**What you have to do:** Return the listing exactly as it appears, but strip out the images.

**Data for processing:**
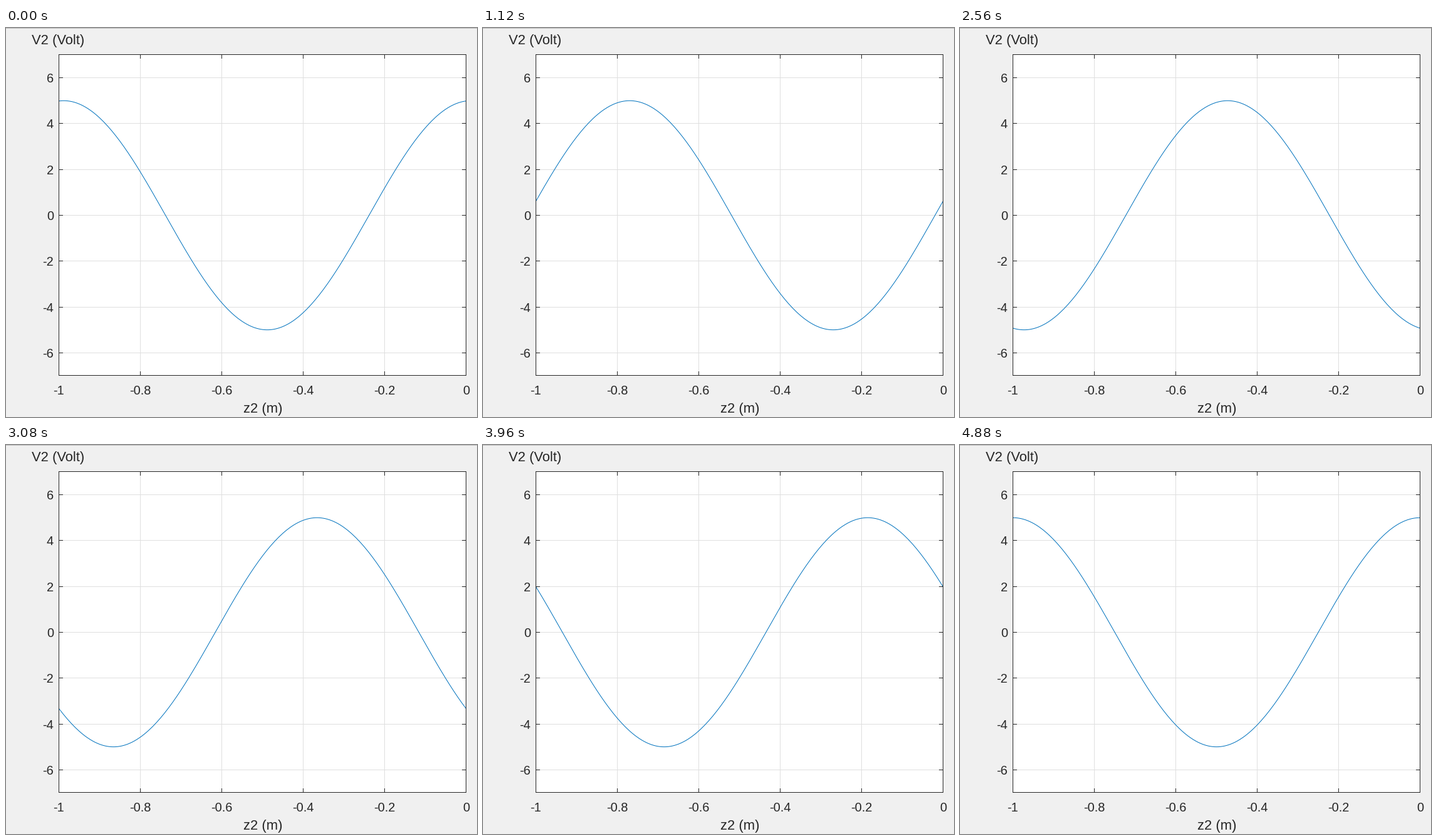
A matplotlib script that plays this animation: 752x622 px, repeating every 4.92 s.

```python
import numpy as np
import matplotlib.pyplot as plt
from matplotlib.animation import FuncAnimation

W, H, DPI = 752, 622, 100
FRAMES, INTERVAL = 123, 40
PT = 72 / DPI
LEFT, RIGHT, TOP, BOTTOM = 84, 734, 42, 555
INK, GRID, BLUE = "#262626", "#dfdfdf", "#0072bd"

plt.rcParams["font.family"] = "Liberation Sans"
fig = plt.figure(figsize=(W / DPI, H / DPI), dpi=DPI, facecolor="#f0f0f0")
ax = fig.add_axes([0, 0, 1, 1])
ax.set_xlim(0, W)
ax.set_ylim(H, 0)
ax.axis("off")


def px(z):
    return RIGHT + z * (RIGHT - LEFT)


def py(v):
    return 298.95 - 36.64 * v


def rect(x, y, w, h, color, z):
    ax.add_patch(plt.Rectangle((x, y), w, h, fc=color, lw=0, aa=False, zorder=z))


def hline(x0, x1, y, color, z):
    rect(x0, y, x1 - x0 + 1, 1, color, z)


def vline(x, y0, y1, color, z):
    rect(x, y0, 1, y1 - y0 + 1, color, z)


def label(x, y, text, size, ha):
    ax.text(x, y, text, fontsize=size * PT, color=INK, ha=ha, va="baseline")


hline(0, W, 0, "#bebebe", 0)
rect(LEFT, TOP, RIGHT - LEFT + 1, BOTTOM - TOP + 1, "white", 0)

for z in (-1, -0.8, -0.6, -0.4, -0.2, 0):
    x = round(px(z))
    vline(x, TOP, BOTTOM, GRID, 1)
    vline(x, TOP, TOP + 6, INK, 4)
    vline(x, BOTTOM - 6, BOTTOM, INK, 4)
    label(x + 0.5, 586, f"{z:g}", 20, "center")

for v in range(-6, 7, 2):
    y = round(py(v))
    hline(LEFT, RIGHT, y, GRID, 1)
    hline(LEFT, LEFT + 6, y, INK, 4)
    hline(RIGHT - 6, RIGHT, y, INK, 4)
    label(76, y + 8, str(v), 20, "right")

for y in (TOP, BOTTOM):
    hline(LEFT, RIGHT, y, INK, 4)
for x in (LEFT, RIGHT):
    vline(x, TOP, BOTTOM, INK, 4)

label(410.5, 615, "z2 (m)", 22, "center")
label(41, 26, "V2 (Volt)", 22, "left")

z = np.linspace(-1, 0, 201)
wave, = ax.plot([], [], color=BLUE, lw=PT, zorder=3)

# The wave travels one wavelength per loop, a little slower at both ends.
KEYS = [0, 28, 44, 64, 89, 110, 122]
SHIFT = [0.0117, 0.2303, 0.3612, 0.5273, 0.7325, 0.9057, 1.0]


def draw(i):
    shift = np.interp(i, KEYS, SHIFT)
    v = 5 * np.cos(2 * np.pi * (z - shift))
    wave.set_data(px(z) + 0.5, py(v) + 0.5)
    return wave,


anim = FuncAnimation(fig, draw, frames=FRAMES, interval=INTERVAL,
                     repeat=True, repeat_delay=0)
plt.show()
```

**Answer to the exercise:**
A matplotlib script that plays this animation: 752x622 px, repeating every 4.92 s.

```python
import numpy as np
import matplotlib.pyplot as plt
from matplotlib.animation import FuncAnimation

W, H, DPI = 752, 622, 100
FRAMES, INTERVAL = 123, 40
PT = 72 / DPI
LEFT, RIGHT, TOP, BOTTOM = 84, 734, 42, 555
INK, GRID, BLUE = "#262626", "#dfdfdf", "#0072bd"

plt.rcParams["font.family"] = "Liberation Sans"
fig = plt.figure(figsize=(W / DPI, H / DPI), dpi=DPI, facecolor="#f0f0f0")
ax = fig.add_axes([0, 0, 1, 1])
ax.set_xlim(0, W)
ax.set_ylim(H, 0)
ax.axis("off")


def px(z):
    return RIGHT + z * (RIGHT - LEFT)


def py(v):
    return 298.95 - 36.64 * v


def rect(x, y, w, h, color, z):
    ax.add_patch(plt.Rectangle((x, y), w, h, fc=color, lw=0, aa=False, zorder=z))


def hline(x0, x1, y, color, z):
    rect(x0, y, x1 - x0 + 1, 1, color, z)


def vline(x, y0, y1, color, z):
    rect(x, y0, 1, y1 - y0 + 1, color, z)


def label(x, y, text, size, ha):
    ax.text(x, y, text, fontsize=size * PT, color=INK, ha=ha, va="baseline")


hline(0, W, 0, "#bebebe", 0)
rect(LEFT, TOP, RIGHT - LEFT + 1, BOTTOM - TOP + 1, "white", 0)

for z in (-1, -0.8, -0.6, -0.4, -0.2, 0):
    x = round(px(z))
    vline(x, TOP, BOTTOM, GRID, 1)
    vline(x, TOP, TOP + 6, INK, 4)
    vline(x, BOTTOM - 6, BOTTOM, INK, 4)
    label(x + 0.5, 586, f"{z:g}", 20, "center")

for v in range(-6, 7, 2):
    y = round(py(v))
    hline(LEFT, RIGHT, y, GRID, 1)
    hline(LEFT, LEFT + 6, y, INK, 4)
    hline(RIGHT - 6, RIGHT, y, INK, 4)
    label(76, y + 8, str(v), 20, "right")

for y in (TOP, BOTTOM):
    hline(LEFT, RIGHT, y, INK, 4)
for x in (LEFT, RIGHT):
    vline(x, TOP, BOTTOM, INK, 4)

label(410.5, 615, "z2 (m)", 22, "center")
label(41, 26, "V2 (Volt)", 22, "left")

z = np.linspace(-1, 0, 201)
wave, = ax.plot([], [], color=BLUE, lw=PT, zorder=3)

# The wave travels one wavelength per loop, a little slower at both ends.
KEYS = [0, 28, 44, 64, 89, 110, 122]
SHIFT = [0.0117, 0.2303, 0.3612, 0.5273, 0.7325, 0.9057, 1.0]


def draw(i):
    shift = np.interp(i, KEYS, SHIFT)
    v = 5 * np.cos(2 * np.pi * (z - shift))
    wave.set_data(px(z) + 0.5, py(v) + 0.5)
    return wave,


anim = FuncAnimation(fig, draw, frames=FRAMES, interval=INTERVAL,
                     repeat=True, repeat_delay=0)
plt.show()
```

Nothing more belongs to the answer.